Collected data
= = = =

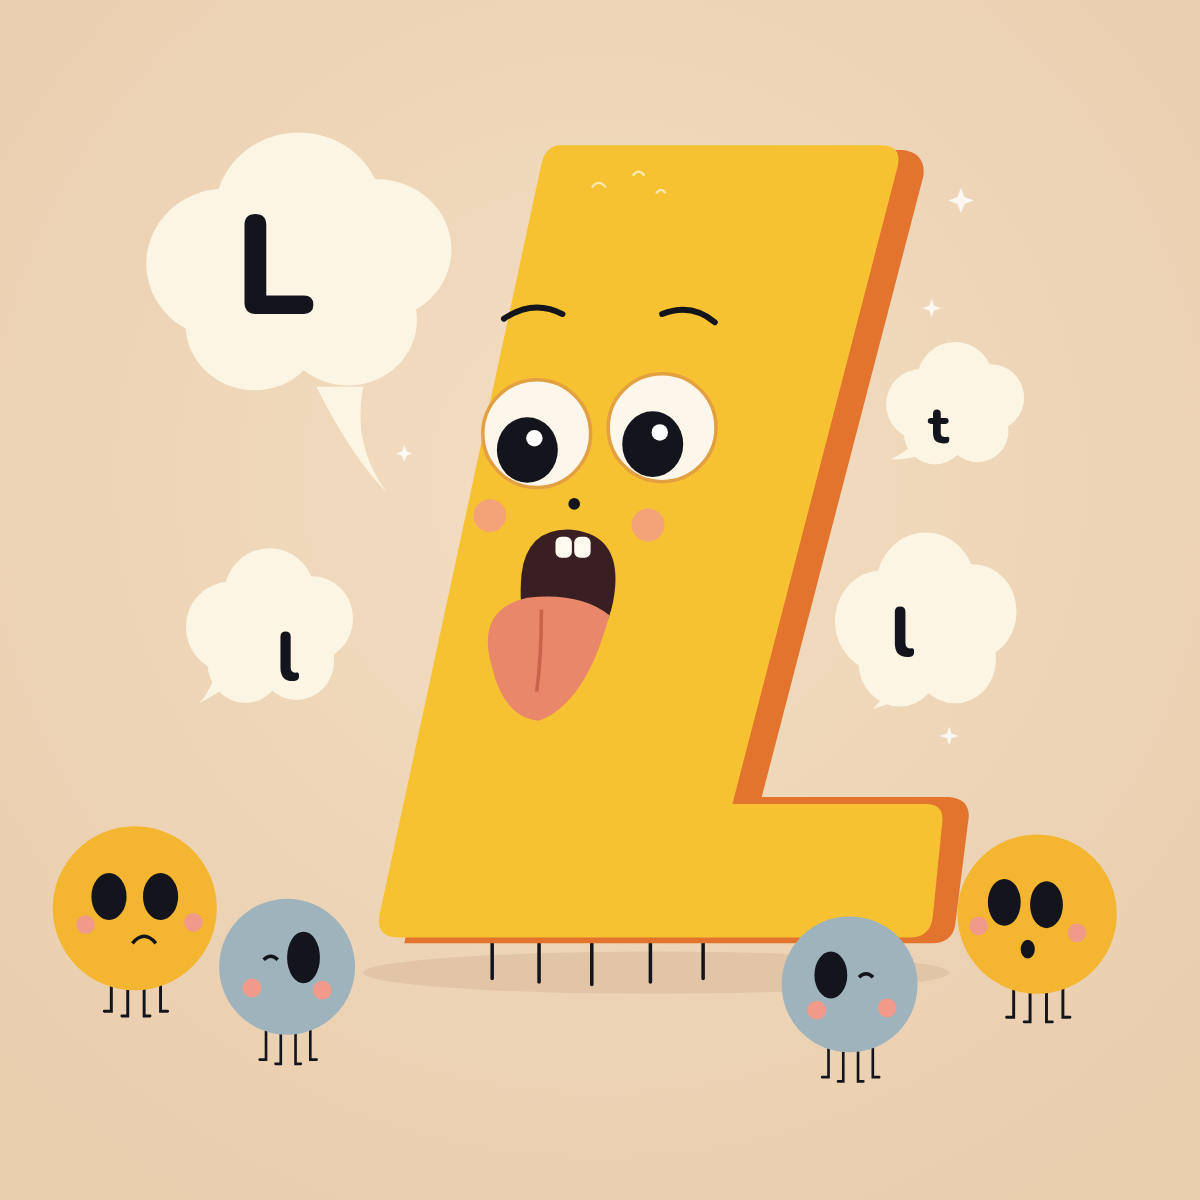
<!DOCTYPE html>
<html lang="en">
<head>
<meta charset="utf-8">
<title>Letter L Character</title>
<link rel="stylesheet" href="https://fonts.googleapis.com/css2?family=Nunito:wght@600;800&display=swap">
<style>
  :root {
    --backdrop: #efd6b9;
    --letter-face: #f7c232;
    --letter-side: #e2742e;
    --ink: #14141c;
    --eye-white: #fdf6ea;
    --blush: #f29a8a;
    --mouth: #3a1f22;
    --tongue: #e9876a;
    --tooth: #fffaf0;
    --cloud: #fdf5e4;
    --buddy-yellow: #f4b530;
    --buddy-blue: #9fb3bd;
    --shadow: #dcbf9f;
  }
  html, body { margin: 0; padding: 0; overflow: hidden; background: var(--backdrop); }
  .artboard { display: block; width: 1200px; height: 1200px; }
  .cloud-letter { font-family: "Nunito", sans-serif; font-weight: 800; fill: var(--ink); }
</style>
</head>
<body>
<svg class="artboard" viewBox="0 0 1024 1024" xmlns="http://www.w3.org/2000/svg" role="img" aria-label="A yellow letter L character with its tongue out, speech clouds and small round friends">
  <defs>
    <radialGradient id="backdrop-glow" cx="0.5" cy="0.4" r="0.7">
      <stop offset="0" stop-color="#f3ddc2"/>
      <stop offset="1" stop-color="#e9ceae"/>
    </radialGradient>
    <g id="cloud-puff">
      <circle cx="-30" cy="0" r="32"/>
      <circle cx="0" cy="-22" r="34"/>
      <circle cx="32" cy="-6" r="30"/>
      <circle cx="20" cy="24" r="28"/>
      <circle cx="-18" cy="26" r="28"/>
    </g>
    <g id="eye">
      <circle r="46" fill="var(--eye-white)" stroke="#e2a040" stroke-width="3"/>
      <ellipse cx="-8" cy="14" rx="26" ry="28" fill="var(--ink)"/>
      <circle cx="-2" cy="4" r="7" fill="#fff"/>
    </g>
    <g id="buddy-legs" stroke="var(--ink)" stroke-width="2.5" stroke-linecap="round" fill="none">
      <path d="M-20 50 V88 h-6"/><path d="M-6 54 V92 h-5"/>
      <path d="M8 54 V92 h5"/><path d="M22 50 V88 h6"/>
    </g>
  </defs>

  <rect width="1024" height="1024" fill="url(#backdrop-glow)"/>

  <g class="speech-clouds" fill="var(--cloud)">
    <g transform="translate(255 225) scale(2.1 2)"><use href="#cloud-puff"/></g>
    <path d="M270 330 Q300 390 330 420 Q300 380 310 330 Z"/>
    <g transform="translate(230 535) scale(1.15 1.2)"><use href="#cloud-puff"/></g>
    <path d="M190 560 Q180 590 170 600 Q200 585 215 565 Z"/>
    <g transform="translate(815 345) scale(0.95)"><use href="#cloud-puff"/></g>
    <path d="M790 370 Q775 385 760 392 Q790 392 805 378 Z"/>
    <g transform="translate(790 530) scale(1.25 1.35)"><use href="#cloud-puff"/></g>
    <path d="M770 565 Q760 590 745 605 Q780 595 790 570 Z"/>
  </g>
  <text class="cloud-letter" x="200" y="268" font-size="120">L</text>
  <text class="cloud-letter" x="236" y="580" font-size="58" font-weight="600">l</text>
  <text class="cloud-letter" x="792" y="378" font-size="44" font-weight="600">t</text>
  <text class="cloud-letter" x="760" y="560" font-size="60" font-weight="600">l</text>

  <g class="sparkles" fill="#fff" opacity="0.8">
    <path d="M820 160 l3 8 8 3 -8 3 -3 8 -3 -8 -8 -3 8 -3z"/>
    <path d="M795 255 l2 6 6 2 -6 2 -2 6 -2 -6 -6 -2 6 -2z"/>
    <path d="M345 380 l2 5 5 2 -5 2 -2 5 -2 -5 -5 -2 5 -2z"/>
    <path d="M810 620 l2 6 6 2 -6 2 -2 6 -2 -6 -6 -2 6 -2z"/>
  </g>

  <ellipse class="ground-shadow" cx="560" cy="830" rx="250" ry="18" fill="var(--shadow)" opacity="0.7"/>

  <g class="letter-legs" stroke="var(--ink)" stroke-width="3" stroke-linecap="round" fill="none">
    <path d="M420 800 V835"/><path d="M460 800 V838"/><path d="M505 800 V840"/>
    <path d="M555 800 V838"/><path d="M600 800 V835"/>
  </g>

  <g class="letter-body">
    <path d="M488 128 H770 Q790 130 788 150 L650 680 H810 Q830 682 826 702 L815 790 Q812 805 795 805 H345 Z" fill="var(--letter-side)"/>
    <path d="M478 124 H752 Q770 124 766 142 L625 686 H790 Q806 686 804 702 L796 782 Q794 800 776 800 H340 Q320 800 324 780 L462 140 Q466 124 478 124 Z" fill="var(--letter-face)"/>
    <path d="M505 160 q6 -8 12 0 M540 150 q5 -7 10 0 M560 165 q4 -6 8 0" stroke="#fff" stroke-width="2" fill="none" opacity="0.6"/>
  </g>

  <g class="letter-face">
    <path d="M430 272 Q455 255 480 268" stroke="var(--ink)" stroke-width="5" fill="none" stroke-linecap="round"/>
    <path d="M565 268 Q590 258 610 275" stroke="var(--ink)" stroke-width="5" fill="none" stroke-linecap="round"/>
    <use href="#eye" x="458" y="370"/>
    <use href="#eye" x="565" y="365"/>
    <circle cx="418" cy="440" r="14" fill="var(--blush)" opacity="0.8"/>
    <circle cx="553" cy="448" r="14" fill="var(--blush)" opacity="0.8"/>
    <circle cx="490" cy="430" r="5" fill="var(--ink)"/>
    <path d="M445 490 Q450 450 488 452 Q528 456 525 500 Q520 560 470 560 Q440 545 445 490 Z" fill="var(--mouth)"/>
    <rect x="474" y="458" width="14" height="18" rx="5" fill="var(--tooth)"/>
    <rect x="490" y="458" width="14" height="18" rx="5" fill="var(--tooth)"/>
    <path d="M420 570 Q405 520 450 510 Q495 505 520 525 Q500 600 460 615 Q430 612 420 570 Z" fill="var(--tongue)"/>
    <path d="M462 520 Q462 560 458 590" stroke="#c9634c" stroke-width="3" fill="none"/>
  </g>

  <g class="small-friends">
    <g transform="translate(115 775)">
      <use href="#buddy-legs"/>
      <circle r="70" fill="var(--buddy-yellow)"/>
      <ellipse cx="-22" cy="-10" rx="15" ry="20" fill="var(--ink)"/>
      <ellipse cx="22" cy="-10" rx="15" ry="20" fill="var(--ink)"/>
      <path d="M-2 30 Q8 18 18 30" stroke="var(--ink)" stroke-width="3" fill="none"/>
      <circle cx="-42" cy="14" r="8" fill="var(--blush)"/><circle cx="50" cy="12" r="8" fill="var(--blush)"/>
    </g>
    <g transform="translate(245 825)">
      <use href="#buddy-legs" transform="scale(0.9)"/>
      <circle r="58" fill="var(--buddy-blue)"/>
      <ellipse cx="14" cy="-8" rx="14" ry="22" fill="var(--ink)"/>
      <path d="M-20 -6 q6 -6 12 0" stroke="var(--ink)" stroke-width="3" fill="none"/>
      <circle cx="-30" cy="18" r="8" fill="var(--blush)"/><circle cx="30" cy="20" r="8" fill="var(--blush)"/>
    </g>
    <g transform="translate(725 840)">
      <use href="#buddy-legs" transform="scale(0.9)"/>
      <circle r="58" fill="var(--buddy-blue)"/>
      <ellipse cx="-16" cy="-8" rx="14" ry="20" fill="var(--ink)"/>
      <path d="M8 -6 q6 -6 12 0" stroke="var(--ink)" stroke-width="3" fill="none"/>
      <circle cx="-28" cy="22" r="8" fill="var(--blush)"/><circle cx="32" cy="20" r="8" fill="var(--blush)"/>
    </g>
    <g transform="translate(885 780)">
      <use href="#buddy-legs"/>
      <circle r="68" fill="var(--buddy-yellow)"/>
      <ellipse cx="-28" cy="-10" rx="14" ry="20" fill="var(--ink)"/>
      <ellipse cx="8" cy="-8" rx="14" ry="20" fill="var(--ink)"/>
      <ellipse cx="-8" cy="30" rx="6" ry="8" fill="var(--ink)"/>
      <circle cx="-50" cy="10" r="8" fill="var(--blush)"/><circle cx="34" cy="16" r="8" fill="var(--blush)"/>
    </g>
  </g>
</svg>
</body>
</html>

= = = =

— Required action —
In the entries above, identify every line with the word "yellow". Copy those lines.

— Answer section —
    --buddy-yellow: #f4b530;
<svg class="artboard" viewBox="0 0 1024 1024" xmlns="http://www.w3.org/2000/svg" role="img" aria-label="A yellow letter L character with its tongue out, speech clouds and small round friends">
      <circle r="70" fill="var(--buddy-yellow)"/>
      <circle r="68" fill="var(--buddy-yellow)"/>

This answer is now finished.